2)Sure, but data center consumption are added to transportation, construction...
3)Electric car can run on green energy too... does not change point 2)
4) You still try to compensate 2). And even data center running on green energy needs ressources and have effect.
The idea is not to not to get ride of digitization, but to keep in mind its consequences and don't see it as a magic thing that will solve all our problem and have no bad consequences
It'd be far more effective to have a Renewables revolution which pushes the scale of wind, solar, and batteries much higher.
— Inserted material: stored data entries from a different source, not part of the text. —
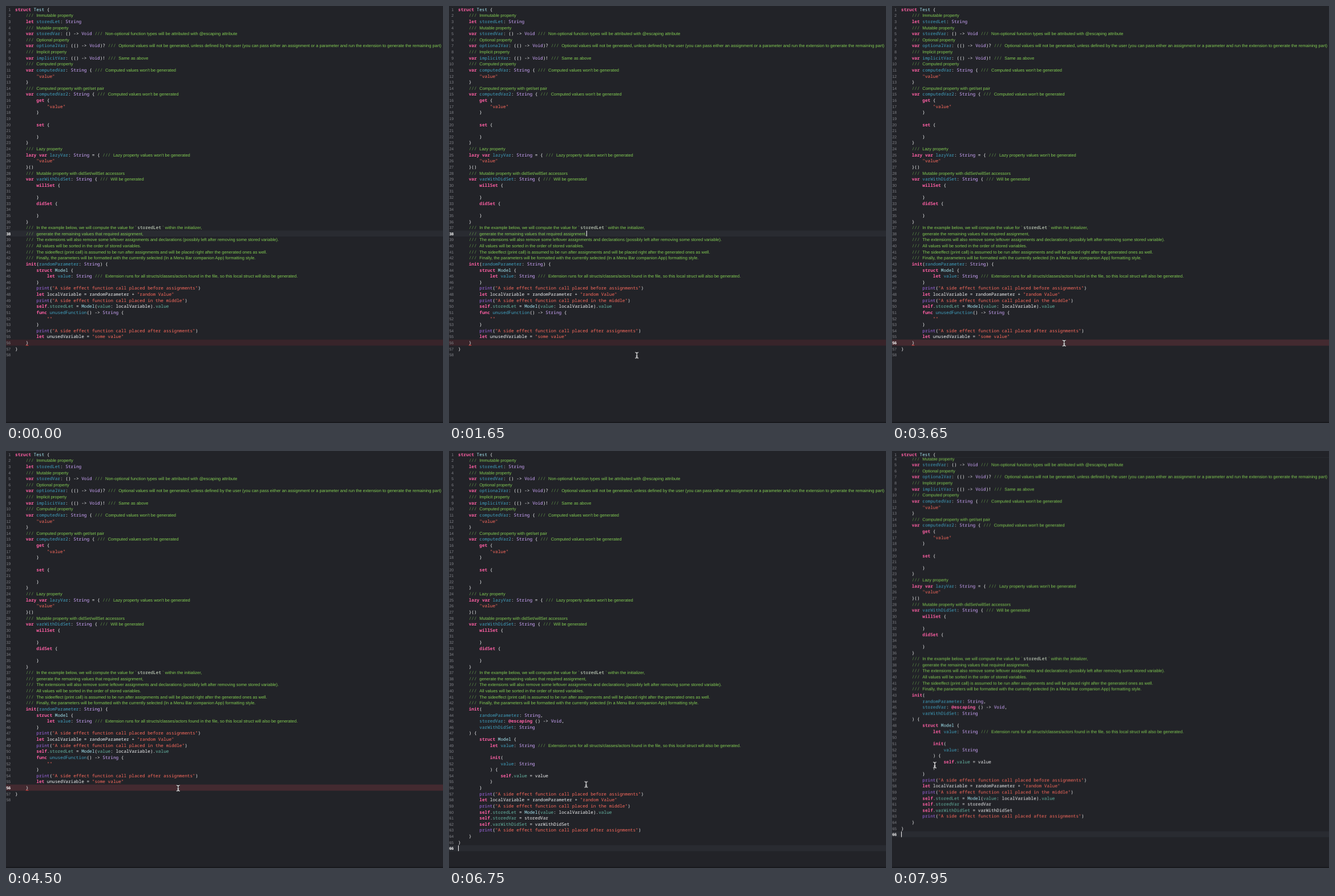
Recreate the animation shown at these times as an HTML page. Size 766 px wide and 731 px high, loop 8 s.

```html
<!DOCTYPE html>
<html lang="en">
<head>
<meta charset="utf-8">
<title>Initializer generation</title>
<style>
html, body { margin: 0; width: 100%; height: 100%; overflow: hidden; background: #222328; }
svg { display: block; width: 766px; height: 731px; }
text {
  font: 500 7.74px "Noto Sans Mono", "DejaVu Sans Mono", monospace;
  text-rendering: geometricPrecision;
  fill: #f1f2f3;
}
.number { font: 7px "Liberation Sans", Arial, sans-serif; fill: #808288; text-anchor: end; }
.number.bright { font-weight: 700; fill: #fff; }
.keyword { fill: #fc5fa3; font-weight: 700; }
.string { fill: #fc6a5d; }
.type { fill: #d0a8ff; }
.call { fill: #a167e6; }
.typeName { fill: #a5e6f2; }
.member { fill: #67b7a4; }
.declared { fill: #41a1c0; }
.slashes { fill: #5f9148; font-weight: 400; }
.comment { font: 7.5px "Liberation Sans", Arial, sans-serif; fill: #82cc52; }
.inline { fill: #dcecd2; }

.until-click, .until-run, .click-to-run, .after-run, .header { animation: 8s step-end infinite; }
.until-click { animation-name: untilClick; }
.until-run { animation-name: untilRun; }
.click-to-run { animation-name: clickToRun; }
.after-run { animation-name: afterRun; }
.header { animation-name: header; }
@keyframes untilClick { 0% { opacity: 1 } 36.25%, 100% { opacity: 0 } }
@keyframes untilRun { 0% { opacity: 1 } 57.5%, 100% { opacity: 0 } }
@keyframes clickToRun { 0% { opacity: 0 } 36.25% { opacity: 1 } 57.5%, 100% { opacity: 0 } }
@keyframes afterRun { 0% { opacity: 0 } 57.5%, 100% { opacity: 1 } }
@keyframes header { 0% { opacity: 0 } 85.625%, 100% { opacity: 1 } }

.caret { fill: #fff; animation: blink 1s step-end infinite; }
@keyframes blink { 0% { opacity: 1 } 50%, 100% { opacity: 0 } }

#page { animation: scroll 8s ease-out infinite; }
@keyframes scroll {
  0%, 85.625% { transform: translateY(0) }
  93.125%, 100% { transform: translateY(-24.4px) }
}

#pointer { animation: move 8s linear infinite; }
@keyframes move {
  0%, 8.125% { transform: translate(376px, 709px) }
  10.625% { transform: translate(361px, 668px) }
  12.5% { transform: translate(354.5px, 636.5px); animation-timing-function: ease-out }
  21.25% { transform: translate(329px, 612px) }
  29.375% { transform: translate(320.5px, 602.5px) }
  31.875%, 57.5% { transform: translate(301.7px, 591px) }
  66.875%, 74% { transform: translate(301px, 590.5px) }
  84.375% { transform: translate(240.5px, 584.5px) }
  97%, 100% { transform: translate(75px, 550.5px) }
}
#arrow { animation: arrow 8s step-end infinite; }
#beam { animation: beam 8s step-end infinite; }
@keyframes arrow { 0% { opacity: 0 } 8.125% { opacity: 1 } 16.25%, 100% { opacity: 0 } }
@keyframes beam { 0% { opacity: 0 } 16.25%, 100% { opacity: 1 } }
</style>
</head>
<body>
<svg viewBox="0 0 766 731">
  <g id="page"></g>
  <g id="header" class="header"></g>
  <rect y="729" width="766" height="2" fill="#18191d"/>
  <g id="pointer">
    <path id="arrow" d="M0 0V9.2L2.2 7.2L3.7 10.4L5.2 9.7L3.8 6.7H6.7Z" fill="#111" stroke="#fff" stroke-width=".9"/>
    <g id="beam" fill="none">
      <path d="M-3 -5Q0 -5 0 -3Q0 -5 3 -5M0 -4V4M-3 5Q0 5 0 3Q0 5 3 5M-1.5 1.5H1.5" stroke="#15161a" stroke-width="2.4"/>
      <path d="M-3 -5Q0 -5 0 -3Q0 -5 3 -5M0 -4V4M-3 5Q0 5 0 3Q0 5 3 5M-1.5 1.5H1.5" stroke="#fff" stroke-width="1.2"/>
    </g>
  </g>
</svg>
<script>
const shared = `struct Test {
    /// Immutable property
    let storedLet: String
    /// Mutable property
    var storedVar: () -> Void /// Non-optional function types will be attributed with @escaping attribute
    /// Optional property
    var optionalVar: (() -> Void)? /// Optional values will not be generated, unless defined by the user (you can pass either an assignment or a parameter and run the extension to generate the remaining part)
    /// Implicit property
    var implicitVar: (() -> Void)! /// Same as above
    /// Computed property
    var computedVar: String { /// Computed values won't be generated
        "value"
    }
    /// Computed property with get/set pair
    var computedVar2: String { /// Computed values won't be generated
        get {
            "value"
        }

        set {

        }
    }
    /// Lazy property
    lazy var lazyVar: String = { /// Lazy property values won't be generated
        "value"
    }()
    /// Mutable property with didSet/willSet accessors
    var varWithDidSet: String { /// Will be generated
        willSet {

        }
        didSet {

        }
    }
    /// In the example below, we will compute the value for \`storedLet\` within the initializer,
    /// generate the remaining values that required assignment,
    /// The extensions will also remove some leftover assignments and declarations (possibly left after removing some stored variable).
    /// All values will be sorted in the order of stored variables.
    /// The sideeffect (print call) is assumed to be run after assignments and will be placed right after the generated ones as well.
    /// Finally, the parameters will be formatted with the currently selected (In a Menu Bar companion App) formatting style.`;

const before = `    init(randomParameter: String) {
        struct Model {
            let value: String /// Extension runs for all structs/classes/actors found in the file, so this local struct will also be generated.
        }
        print("A side effect function call placed before assignments")
        let localVariable = randomParameter + "random Value"
        print("A side effect function call placed in the middle")
        self.storedLet = Model(value: localVariable).value
        func unusedFunction() -> String {
            ""
        }
        print("A side effect function call placed after assignments")
        let unusedVariable = "some value"
    }
}`;

const after = `    init(
        randomParameter: String,
        storedVar: @escaping () -> Void,
        varWithDidSet: String
    ) {
        struct Model {
            let value: String /// Extension runs for all structs/classes/actors found in the file, so this local struct will also be generated.

            init(
                value: String
            ) {
                self.value = value
            }
        }
        print("A side effect function call placed before assignments")
        let localVariable = randomParameter + "random Value"
        print("A side effect function call placed in the middle")
        self.storedLet = Model(value: localVariable).value
        self.storedVar = storedVar
        self.varWithDidSet = varWithDidSet
        print("A side effect function call placed after assignments")
    }
}`;

const LEFT = 16.1, COLUMN = 4.644, ROW = 10.625;
const TOKEN = new RegExp([
  '(?<comment>///.*)',
  '(?<string>"[^"]*")',
  '(?<keyword>\\b(?:struct|let|var|lazy|get|set|willSet|didSet|init|self|func)\\b|@escaping)',
  '(?<type>\\b(?:String|Void)\\b)',
  '(?<call>\\bprint\\b)',
  '(?<member>(?<=\\.)\\w+|(?<=Model\\()\\w+)',
  '(?<typeName>\\b(?:Test|Model)\\b)',
  '(?<declared>\\w+(?=:)|unusedFunction)',
  '\\w+|[^\\w\\s"/@]+'
].join('|'), 'g');

const page = document.getElementById('page');
const columnX = column => LEFT + column * COLUMN;
const baseline = line => 8.7 + (line - 1) * ROW;

function add(parent, tag, attributes, content = '') {
  const node = document.createElementNS('http://www.w3.org/2000/svg', tag);
  for (const [key, value] of Object.entries(attributes)) node.setAttribute(key, value);
  node.textContent = content;
  return parent.appendChild(node);
}

const layer = name => add(page, 'g', { class: name });

function addNumber(parent, line, bright = '') {
  add(parent, 'text', { class: `number ${bright}`, x: 8.2, y: baseline(line) }, line);
}

function addRow(parent, line, fill) {
  add(parent, 'rect', { y: baseline(line) - 8.3, width: 766, height: ROW, fill });
}

function addComment(row, text, column) {
  add(row, 'tspan', { class: 'slashes', x: columnX(column) }, '///');
  const [start, name, end] = text.slice(4).split('`');
  const tick = name ? '`' : '';
  add(row, 'tspan', { class: 'comment', x: columnX(column + 4) }, start + tick);
  if (!name) return;
  add(row, 'tspan', { class: 'inline', dx: 1.5 }, name);
  add(row, 'tspan', { class: 'comment', dx: 2.2 }, tick + end);
}

function addCode(parent, source, firstLine) {
  source.split('\n').forEach((code, i) => {
    const row = add(parent, 'text', { y: baseline(firstLine + i) });
    for (const match of code.matchAll(TOKEN)) {
      const kind = Object.keys(match.groups).find(key => match.groups[key]) || 'plain';
      if (kind === 'comment') addComment(row, match[0], match.index);
      else add(row, 'tspan', { class: kind, x: columnX(match.index) }, match[0]);
    }
  });
}

function addFocus(name, line, fill, caretX, blinkDelay) {
  const group = layer(name);
  addRow(group, line, fill);
  addNumber(group, line, 'bright');
  add(group, 'rect', {
    class: 'caret', x: caretX, y: baseline(line) - 8, width: 1, height: 10,
    style: `animation-delay: ${blinkDelay}ms`
  });
}

addRow(layer('until-run'), 56, '#38242a');
const numbers = layer('numbers');
const extraNumbers = layer('after-run');
for (let line = 1; line <= 66; line++) addNumber(line > 58 ? extraNumbers : numbers, line);

addFocus('until-click', 38, '#292b31', 240.8, -800);
addFocus('click-to-run', 56, '#432a30', columnX(5), -100);
addFocus('after-run', 66, '#292b31', columnX(0), -400);

addCode(layer('shared'), shared, 1);
const beforeLayer = layer('until-run');
addCode(beforeLayer, before, 43);
add(beforeLayer, 'rect', { x: columnX(4), y: baseline(56) + 1.2, width: 4.6, height: 1, fill: '#f0453f' });
addCode(layer('after-run'), after, 43);

const header = document.getElementById('header');
add(header, 'rect', { width: 766, height: 11, fill: '#222328' });
add(header, 'rect', { y: 11, width: 766, height: .6, fill: '#2d2f35' });
addNumber(header, 1);
addCode(header, 'struct Test {', 1);
</script>
</body>
</html>
```
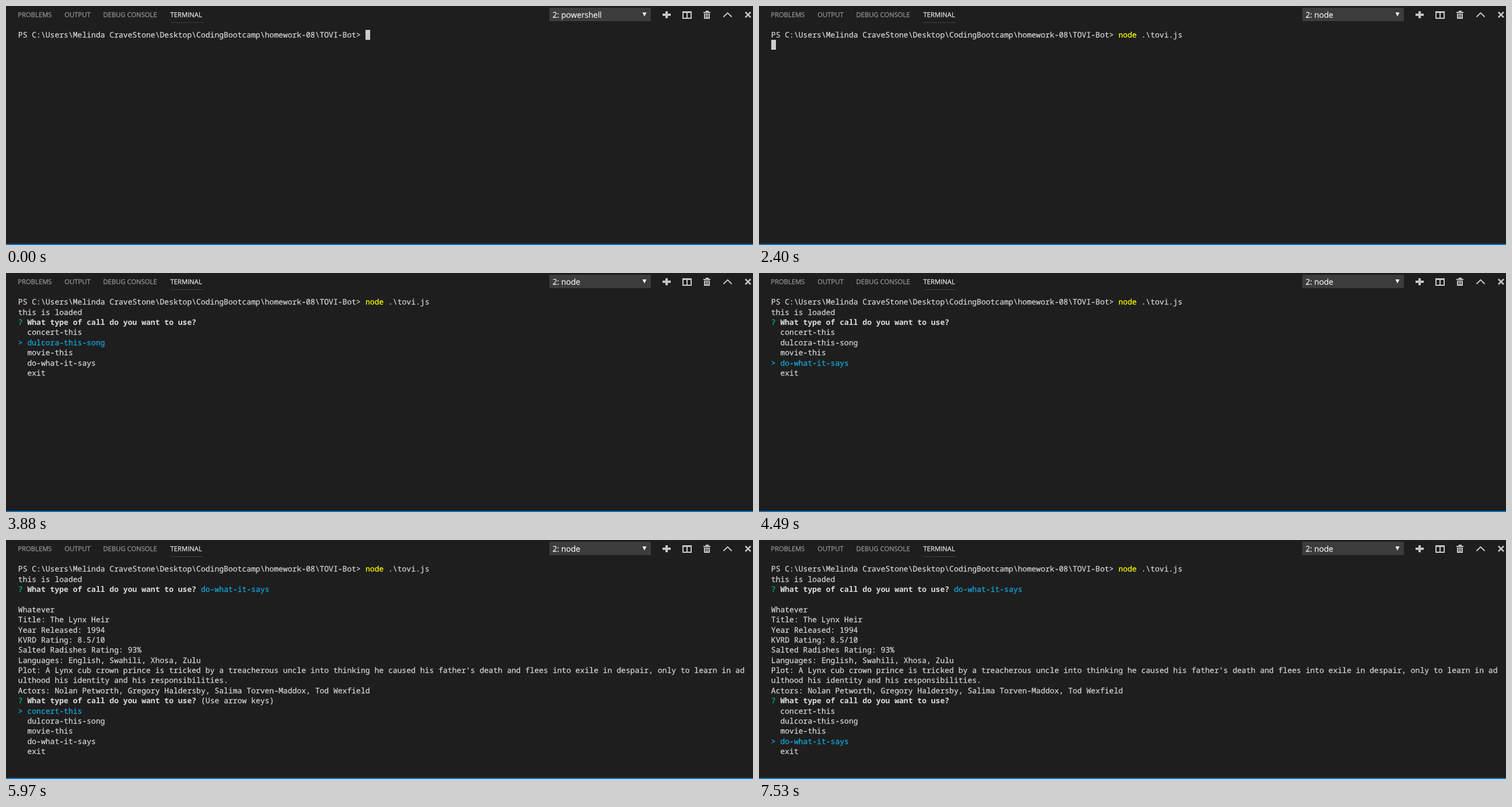
Recreate the animation shown at these times as an HTML page. Size 1280 by 410 pixels, loop 8 s.

```html
<!DOCTYPE html>
<html lang="en">
<head>
<meta charset="utf-8">
<title>Terminal</title>
<style>
  html, body { margin: 0; width: 100%; height: 100%; overflow: hidden; background: #1e1e1e; }
  svg { display: block; width: 100%; height: 100%; }
  text { white-space: pre; text-rendering: geometricPrecision; fill: currentColor; stroke: currentColor; stroke-width: .25px; }
  .tabs { font: 11.25px "Open Sans", sans-serif; color: #979797; }
  .tabs .active { color: #e7e7e7; }
  #shell { font: 13.6px "Open Sans", sans-serif; color: #f0f0f0; }
  #screen { font: 13.05px "Noto Sans Mono", monospace; color: #d4d4d4; }
  #screen .bold { font-weight: bold; color: #dcdcdc; stroke: none; }
  #screen .yellow { color: #ff0; }
  #screen .green { color: #0dbc79; }
  #screen .cyan { color: #14a8dc; }
  .icons { fill: #c5c5c5; }
</style>
</head>
<body>
<svg viewBox="0 0 1280 410">
  <rect width="1280" height="410" fill="#1e1e1e"/>
  <rect y="408" width="1280" height="2" fill="#0a6fb8"/>
  <g class="tabs">
    <text x="20.3" y="19">PROBLEMS</text>
    <text x="100.3" y="19">OUTPUT</text>
    <text x="166.5" y="19">DEBUG CONSOLE</text>
    <text x="281.6" y="19" class="active">TERMINAL</text>
  </g>
  <rect x="282" y="28" width="56" height="1" fill="#404040"/>
  <rect x="931" y="3" width="174" height="23" fill="#3c3c3c"/>
  <text id="shell" x="936.5" y="20"></text>
  <path d="M1090.500 11h7l-3.500 7z" fill="#f0f0f0"/>
  <g class="icons">
    <path d="M1130 9h4v4h5v4h-5v4h-4v-4h-5v-4h5z"/>
    <path fill-rule="evenodd" d="M1159 9h16v13h-16z M1161 12h5v8h-5z M1168 12h5v8h-5z"/>
    <path fill-rule="evenodd" d="M1199 8h5v2h3v2h-12v-2h4z M1196 13h10v9h-10z M1198 14v6h1v-6z M1200.500 14v6h1v-6z M1203 14v6h1v-6z"/>
    <path d="M1229.500 18.800l7-7 7 7" fill="none" stroke="#c5c5c5" stroke-width="2"/>
    <path d="M1267 10.500l9 9m0-9l-9 9" fill="none" stroke="#c5c5c5" stroke-width="2.600"/>
  </g>
  <g id="screen"></g>
</svg>
<script>
const LOOP = 8000;
const LEFT = 20.8, TOP = 41, BASELINE = 13.2;
const CELL_W = 7.83, CELL_H = 17.39;

const PROMPT = String.raw`PS C:\Users\Melinda CraveStone\Desktop\CodingBootcamp\homework-08\TOVI-Bot> `;
const COMMAND = [["node", "yellow"], [String.raw` .\tovi.js`]];
const QUESTION = [["? ", "green"], ["What type of call do you want to use? ", "bold"]];
const CHOICES = ["concert-this", "dulcora-this-song", "movie-this", "do-what-it-says", "exit"];
const MOVIE = [
  "Title: The Lynx Heir",
  "Year Released: 1994",
  "KVRD Rating: 8.5/10",
  "Salted Radishes Rating: 93%",
  "Languages: English, Swahili, Xhosa, Zulu",
  "Plot: A Lynx cub crown prince is tricked by a treacherous uncle into thinking he caused his father's death and flees into exile in despair, only to learn in ad",
  "ulthood his identity and his responsibilities.",
  "Actors: Nolan Petworth, Gregory Haldersby, Salima Torven-Maddox, Tod Wexfield",
];

const shell = document.getElementById("shell");
const screen = document.getElementById("screen");
const plain = text => [[text]];

// A line is a list of [text, style] runs placed on the character grid.
function drawLine(runs, row) {
  let column = 0;
  const y = Math.round(TOP + BASELINE + row * CELL_H);
  return runs.map(([text, style = ""]) => {
    const x = LEFT + column * CELL_W;
    column += text.length;
    return `<text class="${style}" x="${x}" y="${y}">${text.replace(">", "&gt;")}</text>`;
  }).join("");
}

function drawCursor(column, row) {
  const x = Math.round(LEFT + column * CELL_W), y = Math.round(TOP + row * CELL_H);
  return `<rect x="${x}" y="${y}" width="8" height="17" fill="#ccc"/>`;
}

// Each key press moves the selection down one choice.
function menu(time, keyPresses) {
  const selected = keyPresses.filter(press => time >= press).length;
  return [
    selected ? QUESTION : [...QUESTION, ["(Use arrow keys)"]],
    ...CHOICES.map((choice, i) =>
      i === selected ? [["> " + choice, "cyan"]] : plain("  " + choice)),
  ];
}

function terminalAt(time) {
  const lines = [time < 1390 ? plain(PROMPT) : [[PROMPT], ...COMMAND]];
  let cursor = null;
  if (time < 1390) cursor = [76, 0];
  else if (time < 2330) cursor = [90, 0];
  else if (time < 3030) cursor = [0, 1];
  else {
    lines.push(plain("this is loaded"));
    if (time < 5900) lines.push(...menu(time, [3880, 4110, 4490]));
    else {
      lines.push([...QUESTION, [CHOICES[3], "cyan"]], [], plain("Whatever"));
      if (time < 5970) cursor = [0, 5];
      else lines.push(...MOVIE.map(plain), ...menu(time, [6920, 7070, 7530]));
    }
  }
  return lines.map(drawLine).join("") + (cursor ? drawCursor(...cursor) : "");
}

let shown;
function frame() {
  const time = performance.now() % LOOP;
  const title = time < 2400 ? "2: powershell" : "2: node";
  const markup = terminalAt(time);
  if (title + markup !== shown) {
    shell.textContent = title;
    screen.innerHTML = markup;
    shown = title + markup;
  }
  requestAnimationFrame(frame);
}
frame();
</script>
</body>
</html>
```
That would be far more cost-effective than a Luddite revolution which would ban computationally and data intensive practices in all the most valuable companies.
Electron arguments aside, computers need matter and a lot of that matter in them is rare, which requires things like strip mining and other non-Earth-friendly activities. If we manage to pull off a walking/talking/joke cracking AI, it and its little AI buds will likely demand every erg of power they can get. Sorta like my dog at dinner time.
Also, the amount of compute we are creating is accelerating at a non-linear rate, which is why there was a discussion about Bitcoin using so much energy at such and such a point in time in the future.
The speed of networking is not increasing at the same rate as compute.
Actually this is a completely inaccurate representation. The network to understand a human face can be transferred to a computer in milliseconds. The network to understand a human face gets baked into a human over many many months. Developing that network took a computer millions of images and several hours. Developing that network took biology many eons and billions of lifeforms.
EDIT: Following the general rquest of writing substantive comments, let's extend this.
The problem is that the authors see the cost of computers in other applications, but he doesn't see the benefits. For example using machine learning to detect face has a cost, but it can be applied to many things. From trivial applications like decorate your face in the phone to security applications like face recognition of justice fugitives, to more realistic faces in movies to deep fakes. You may like some of them and dislike other, but for some people the new technology provides benefits that hopefully are most than the cost.
For a journalist, probably the most important use of a computer is to write an article. Perhaps also to keep the small parts of info that must put in the article. Make some research by internet instead of traveling to a library. And modern cellphones are quite a powerful computer. You can perhaps replace the cellphone by a line phone, use a lot of cards for contacts and store information. But I think that the journalist will see immediately the benefits of using a computer to write the articles instead of a typewriter.